While Brockley works to keep trees alive, we also understand the need for them in your home’s wood-burning stove or fireplace. What firewood should you be burning as fuel during winter? What you choose can make a big difference because not all trees burn the same, and not all wood is ready to burn!
What Makes Good Firewood?
Good firewood should both be seasoned and have a high BTU rating. BTU stands for “British thermal unit,” and this is the amount of energy required to heat one pound of liquid water by one degree Fahrenheit. It’s a common way of measuring heat output, and the higher the BTUs, the more heat you’ll get from the firewood. Seasoning the wood increased the BTUs; green, moisture-heavy wood has lower BTUs generated by the fire because the heat expends more energy evaporating the moisture.
Speaking of seasoning, the condition of the firewood is also important. Seasoned wood has a moisture content of 20% or less; to ensure this, you should cut, split and pile the firewood for at least a year before burning. Once it has been seasoned, the wood will produce more heat and less smoke and creosote build-up in the chimney. The fire in unseasoned wood has to work harder to evaporate the internal moisture, making it more difficult to light and producing more smoke when it does go up.

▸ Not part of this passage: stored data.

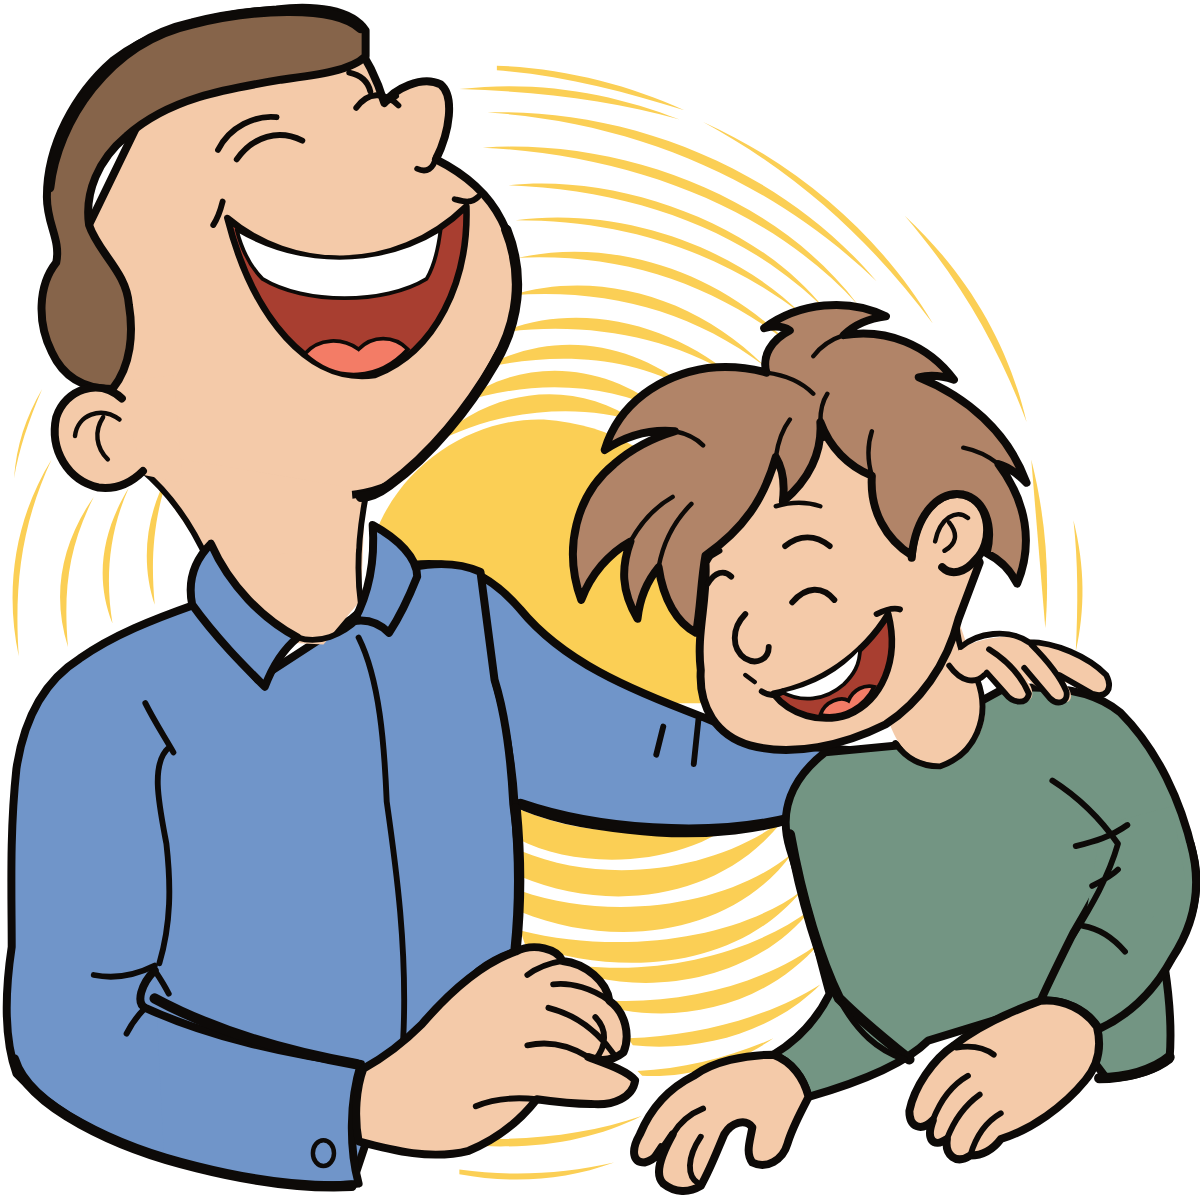
<!DOCTYPE html>
<html lang="en">
<head>
<meta charset="utf-8">
<title>Father and son laughing</title>
<style>
:root{
  --paper:#fff; --ink:#0d0a08; --sun:#fbcf55; --skin:#f4caa9;
  --hair-dad:#86644a; --hair-boy:#b18468; --shirt:#7095c9; --sweater:#739583;
  --mouth:#a83e30; --tongue:#f37c66; --teeth:#fff;
}
html,body{margin:0;background:var(--paper);overflow:hidden}
.canvas{display:block;width:1200px;height:1200px}
.sun{fill:var(--sun)}
.skin,.shirt,.sweater,.hair-dad,.hair-boy,.mouth{stroke:var(--ink);stroke-width:3.4;stroke-linejoin:round;stroke-linecap:round}
.skin{fill:var(--skin)}
.shirt{fill:var(--shirt)}
.sweater{fill:var(--sweater)}
.hair-dad{fill:var(--hair-dad)}
.hair-boy{fill:var(--hair-boy)}
.mouth{fill:var(--mouth);stroke-width:2.8}
.teeth{fill:var(--teeth);stroke:var(--ink);stroke-width:1.6;stroke-linejoin:round}
.tongue{fill:var(--tongue);stroke:var(--ink);stroke-width:1.6}
.line{fill:none;stroke:var(--ink);stroke-width:2.5;stroke-linecap:round;stroke-linejoin:round}
.fine{stroke-width:1.9}
.bold{stroke-width:4.4}
.bare{stroke:none}
</style>
</head>
<body>
<svg class="canvas" viewBox="0 0 512 512" role="img" aria-label="A father and his son laughing together in front of a yellow swirl">

  <g class="sun" id="swirl">
    <path d="M160 228C172 196 204 178 232 179C262 181 284 196 296 214L322 300L230 300Z"/>
    <path d="M184 190C210 164 246 162 272 180C248 172 212 174 184 190Z"/>
    <path d="M196 172C222 152 258 154 284 176C258 163 226 162 196 172Z"/>
    <path d="M206 157C236 140 270 146 294 166C268 152 238 150 206 157Z"/>
    <path d="M213 142C246 128 286 138 312 160C284 143 248 137 213 142Z"/>
    <path d="M218 126C254 115 296 126 326 156C294 132 258 123 218 126Z"/>
    <path d="M221 110C262 101 306 116 336 146C302 120 264 108 221 110Z"/>
    <path d="M220 94C266 88 314 106 342 134C308 108 268 94 220 94Z"/>
    <path d="M217 79C262 74 322 94 352 132C318 98 270 81 217 79Z"/>
    <path d="M206 63C262 59 330 82 366 130C328 88 268 66 206 63Z"/>
    <path d="M208 48C262 46 330 68 374 120C328 76 270 52 208 48Z"/>
    <path d="M196 38C230 34 262 40 290 51C262 43 230 39 196 38Z"/>
    <path d="M212 28C240 29 268 36 292 47C266 39 240 32 212 30Z"/>
    <path d="M300 52C344 72 378 104 398 138C374 106 344 76 300 52Z"/>
    <path d="M386 92C412 116 430 146 438 180C426 148 410 120 386 92Z"/>
    <path d="M440 196C446 220 448 244 446 268C444 244 442 220 440 196Z"/>
    <path d="M458 222C463 242 463 260 459 278C460 258 460 240 458 222Z"/>
    <path d="M72 202C66 220 64 236 66 258C60 240 62 220 72 202Z"/>
    <path d="M55 208C46 228 45 248 48 266C40 246 44 226 55 208Z"/>
    <path d="M40 212C29 234 27 252 29 276C22 254 26 232 40 212Z"/>
    <path d="M22 196C9 224 6 250 8 280C2 252 6 222 22 196Z"/>
    <path d="M18 166C12 180 8 192 6 204C7 190 11 178 18 166Z"/>
    <path d="M221 345C250 358 290 358 318 347C294 370 248 372 221 358Z"/>
    <path d="M222 363C258 378 304 372 334 350C308 384 260 390 222 374Z"/>
    <path d="M222 380C262 394 312 386 338 364C314 398 264 406 222 389Z"/>
    <path d="M222 397C266 408 316 400 342 380C316 412 268 418 224 403Z"/>
    <path d="M248 412C284 416 322 406 346 388C324 416 284 424 254 417Z"/>
    <path d="M262 427C292 428 326 420 350 402C328 428 294 436 266 431Z"/>
    <path d="M268 443C298 442 328 434 350 420C330 440 300 449 270 446Z"/>
    <path d="M272 457C292 456 312 451 330 443C314 454 294 460 274 459Z"/>
    <path d="M208 486C232 486 254 483 274 476C254 486 232 490 206 489Z"/>
    <path d="M196 499C218 502 240 501 262 496C240 504 218 505 196 501Z"/>
  </g>

  <g id="embracing-arm">
    <path class="shirt" d="M176 241C196 239 209 245 222 260C240 282 268 294 300 306C320 315 340 319 362 320L350 345C330 354 300 358 268 354C250 352 232 349 219 342L190 300Z"/>
    <path class="line" d="M298 307L296 326M283 310L280 322"/>
    <path class="line bold" d="M222 343C254 354 302 358 338 349"/>
  </g>

  <g id="boy">
    <path class="sweater" d="M352 321C338 332 332 346 337 362C344 384 349 406 354 424C348 436 340 444 330 450C338 453 343 460 345 468C366 462 386 454 396 444L448 428L472 460C484 460 494 456 499 452C500 440 499 426 497 413C509 396 513 380 509 364C504 342 494 320 478 304C466 294 448 292 428 294L384 318Z"/>
    <path class="sweater" d="M476 356C474 372 466 384 458 398C452 410 448 418 444 427C454 426 464 431 469 439C484 432 494 420 500 409C510 394 513 378 508 360"/>
    <path class="sweater bare" d="M470 352L500 344L506 376L482 402L462 398Z"/>
    <path class="line" d="M449 333C460 340 470 350 477 360C473 374 466 386 458 399M459 361C467 359 474 357 481 352M466 378C470 376 474 374 477 371M462 395C468 396 474 399 480 406"/>
    <path class="line bold" d="M337 356C342 384 350 410 358 426C368 436 378 444 388 452"/>
    <path class="line" d="M359 428C366 440 374 448 386 452"/>

    <path class="skin bare" d="M380 300L408 262L417 288C424 304 420 320 402 326C390 326 384 320 380 310Z"/>
    <path class="line" d="M408 262C408 274 411 282 417 290C423 306 416 322 401 327C392 327 386 323 382 317"/>

    <path class="skin" d="M301 240C302 256 297 270 299 286C298 302 306 314 320 318C338 323 360 318 378 309C392 300 404 284 409 264L418 240L390 180L330 190Z"/>
    <path class="skin" d="M389 238C390 220 400 209 411 211C423 214 424 232 416 239C412 244 406 246 402 242"/>
    <path class="line fine" d="M399 231C401 221 408 217 413 221M405 223C409 228 408 232 403 235"/>

    <path class="hair-boy" d="M297 270C289 266 283 256 281 242C276 248 273 255 272 264C265 252 265 242 269 231C260 236 252 245 248 256C240 234 246 211 262 198C270 191 278 187 288 184C277 183 267 186 258 192C264 172 282 160 302 157C312 156 320 157 327 159C325 152 329 145 337 141C334 139 330 139 326 140C341 129 362 127 378 135C370 136 364 139 360 143C378 140 396 147 407 162C401 160 396 160 392 161C412 169 430 184 438 206C434 202 430 199 426 198C438 214 441 232 434 249C431 243 427 239 421 236C424 224 420 213 411 211C400 209 391 220 389 237C378 230 371 218 372 203C362 199 354 191 350 180C351 193 345 205 334 214C335 206 334 200 331 195C326 213 317 226 301 237C299 248 299 259 297 270Z"/>
    <path class="line fine" d="M327 159C335 160 342 163 347 168M288 184C293 185 297 187 300 190M360 143C354 145 350 148 347 152M269 231C274 222 280 216 287 212M281 242C283 231 288 222 295 215M372 203C370 196 370 190 372 184M350 180C350 175 351 171 353 168M331 195C332 188 334 183 337 179M426 198C421 194 416 192 411 191"/>

    <g id="boy-face">
      <path class="line" d="M302 249C305 244 309 243 312 246M335 233C341 228 348 228 354 233M302 238L307 235M338 257C344 250 351 250 356 256M318 262C312 268 312 277 318 281C323 284 328 281 328 276"/>
      <path class="line fine" d="M331 216C338 214 344 214 350 216M318 288L322 291"/>
      <path class="mouth" d="M330 296C350 292 368 280 379 262C384 282 376 299 362 305C350 309 337 305 330 296Z"/>
      <path class="teeth" d="M333 295C348 292 359 285 367 276C367 284 364 288 360 292C352 299 342 300 333 295Z"/>
      <path class="tongue" d="M350 305C352 299 359 297 362 299C364 294 369 292 373 293C369 301 360 307 350 305Z"/>
      <path class="line" d="M325 295C328 297 331 297 334 295M374 262C378 260 381 259 384 260"/>
    </g>
  </g>

  <g id="hand-on-shoulder">
    <path class="skin bare" d="M406 280C414 272 430 270 440 273C452 276 466 282 472 288C476 293 473 298 467 296L454 291C460 298 456 302 450 298L438 290C444 298 438 302 432 298L422 288C416 292 410 292 406 288Z"/>
    <path class="line" d="M410 276C417 270 430 268 439 274C450 274 464 280 472 288C475 294 472 298 466 296L452 288M440 275C446 281 452 288 455 295C456 300 451 301 448 298L437 285M422 277C430 282 436 289 439 296C438 301 432 300 429 296L421 287M405 284C410 291 416 292 420 288"/>
  </g>

  <g id="boy-hands">
    <path class="skin" d="M330 450C318 450 304 453 296 459C286 464 278 472 273 484C269 491 270 496 275 496C280 495 283 490 287 484C282 493 279 501 283 505C288 509 294 509 299 506C303 499 306 491 309 484C312 479 318 477 321 481C320 487 318 492 321 496C327 499 334 495 336 488C338 481 342 474 345 468C343 460 338 453 330 450Z"/>
    <path class="line" d="M287 484C290 479 295 475 300 473M298 505C293 502 293 494 299 485M282 489L278 495"/>
    <path class="skin" d="M444 427C430 432 416 439 407 446C398 452 390 464 388 474C388 481 393 483 398 478C395 486 398 490 404 486C403 493 408 497 414 493C420 493 424 490 427 486C440 482 454 472 463 461C469 454 470 446 468 438C463 431 454 426 444 427Z"/>
    <path class="line" d="M398 478C401 470 406 463 413 459M404 486C407 478 411 472 418 467M414 493C416 486 420 479 427 475M408 447C414 446 420 447 424 450"/>
    <path class="line bold" d="M469 460C480 460 492 457 499 451"/>
  </g>

  <g id="father">
    <path class="shirt" d="M83 258C66 264 48 271 34 281C18 291 10 308 7 328C4 356 5 382 5 404C2 424 2 444 7 458C24 476 48 488 76 496C100 502 126 507 150 506L156 488L190 430C200 416 208 410 220 406C222 384 222 364 219 343C218 324 216 306 211 290L205 244C196 240 186 240 176 242L150 264L110 290Z"/>
    <path class="line" d="M72 319C64 326 68 344 71 360C73 378 73 394 68 411M62 300C66 308 70 314 74 321M153 272C162 290 164 318 165 342C169 370 174 406 172 444M211 291C216 308 219 326 220 343"/>
    <path class="line bold" d="M220 345C222 366 222 386 220 405"/>
    <path class="shirt" d="M66 414C60 420 58 428 62 430C88 442 122 450 154 454C149 470 149 490 153 505C124 508 96 502 70 494"/>
    <path class="line" d="M40 416C50 418 58 416 66 412M62 430C58 434 56 437 54 441M72 424C70 420 68 417 66 414"/>
    <path class="line bold" d="M6 452C12 472 50 490 84 498C108 504 130 507 150 506"/>
    <path class="line bold" d="M66 426C92 440 124 449 152 454"/>
    <ellipse class="line fine" cx="138" cy="492" rx="4.5" ry="5.5"/>

    <path class="skin" d="M155 456C164 451 172 445 180 437C192 423 206 411 220 406C228 402 238 405 240 410C250 411 259 419 260 427C267 432 269 442 266 449C261 453 256 453 251 451C259 454 268 457 271 461C270 468 262 472 252 471C244 471 236 470 229 469C222 478 212 486 200 491C184 495 168 491 153 487C151 476 152 464 155 456Z"/>
    <path class="line" d="M240 410C234 411 229 413 225 416M260 427C253 422 244 419 236 420M262 450C255 440 246 433 234 430M251 451C243 446 234 444 225 446M229 469C219 468 210 469 203 472M254 452C259 446 259 439 254 434"/>

    <path class="skin bare" d="M55 190C68 208 80 224 88 238L120 274L138 275L154 256L156 206L150 170L60 160Z"/>
    <path class="line" d="M60 200C72 210 82 224 89 240M156 212C153 228 152 244 154 258"/>
    <path class="shirt" d="M90 232C83 239 80 248 82 258C92 272 104 284 113 293C116 285 121 277 127 272C112 264 98 250 90 232Z"/>
    <path class="shirt" d="M159 224C170 230 178 238 178 246C174 256 170 264 166 270C162 266 157 264 151 265C158 252 160 238 159 224Z"/>
    <path class="line" d="M127 272C136 275 146 271 153 264"/>

    <path class="skin" d="M150 16C156 24 161 34 164 44C168 38 180 32 188 36C194 41 192 56 186 68C198 74 208 82 214 94C224 114 222 136 212 152C202 172 184 194 166 207C150 214 120 214 92 206L52 190L36 100L70 30Z"/>
    <path class="skin bare" d="M66 194L150 208L152 234L98 238Z"/>
    <path class="skin bare" d="M40 164L74 160L78 206L58 202Z"/>
    <path class="hair-dad" d="M156 13C150 4 134 2 118 4C92 6 66 12 48 26C32 40 20 62 20 84C20 96 26 102 24 112C16 122 16 138 22 150C27 161 36 166 48 166C56 156 57 142 55 130C54 116 42 108 38 96C36 82 42 68 54 58C72 42 96 38 120 34C136 32 150 30 156 24Z"/>
    <path class="skin" d="M52 170C42 161 28 166 24 178C21 192 29 205 42 208C50 209 56 206 61 201"/>
    <path class="line fine" d="M32 186C33 177 43 173 51 179M44 178C40 184 41 191 46 196"/>

    <g id="father-face">
      <path class="line" d="M93 64C98 54 109 49 118 50M101 68C108 58 119 55 129 60M149 31C154 32 157 35 158 39M152 46C157 39 164 39 170 45M164 44L169 41M186 67C185 72 182 74 178 72"/>
      <path class="mouth" d="M97 93C124 116 168 118 199 88C200 120 186 150 160 160C132 164 108 136 97 93Z"/>
      <path class="teeth" d="M101 98C128 114 162 114 188 98C187 106 185 114 182 119C164 130 130 130 112 119C106 113 103 106 101 98Z"/>
      <path class="tongue" d="M130 151C136 144 146 144 153 149C159 143 168 143 174 149C162 162 144 164 130 151Z"/>
      <path class="line" d="M91 96C93 93 94 90 95 86M194 85C198 86 201 87 204 84"/>
      <path class="line bold" d="M216 98C224 118 221 138 211 155C200 174 184 194 166 207C162 210 158 212 154 212"/>
    </g>
    <path class="line bold" d="M154 12C142 1 106 4 82 10C46 18 24 52 21 80"/>
  </g>
</svg>
</body>
</html>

Top Ten Firewood Choices
Certain trees produce better-seasoned firewood that will have higher BTUs than others. Here are the top ten firewood choices for this winter, whether for your wood stove or on the hearth from the Ontario Woodlot Association:
- Rock Elm – 32.0
- Shagbark Hickory – 30.6
- White Oak – 30.6
- Sugar Maple – 29.0
- Beech – 27.8
- Red Oak – 27.3
- Yellow Birch – 26.2
- White Ash – 25.0
- White Elm – 24.5
- Red Maple – 24.0
Some of these are harder to find than others because of growth patterns across Ontario. For example, you’re more likely to find White Oak and Sugar Maple firewood in the London area than Rock Elm or Shagbark Hickory.
Other woods are easier to ignite. White Oak, for example, requires a lot of kindling to get going, but will burn slowly and generate more heat; Yellow Birch, by contrast, ignites and burns quickly. It’s not always the case that the higher the BTUs, the slower the burn; Sugar Maple will burn slower than White Oak, but give off less heat.
Hardwood Versus Softwood
You might notice that the previous list is all hardwood trees. These are better for burning because softwoods like pine don’t give off heat as efficiently and leave more residue behind. Burning softwood can increase the buildup of dangerous creosote in the chimney, forcing you to clean it more frequently.
Softwoods are also less efficient. While a pound of dense hardwood has roughly the same amount of energy as a pound of light softwood, wood density makes the pound of hardwood smaller. A full cord of the more dense hardwood will have more energy than a cord of less dense softwood, making hardwood more efficient for storing and burning.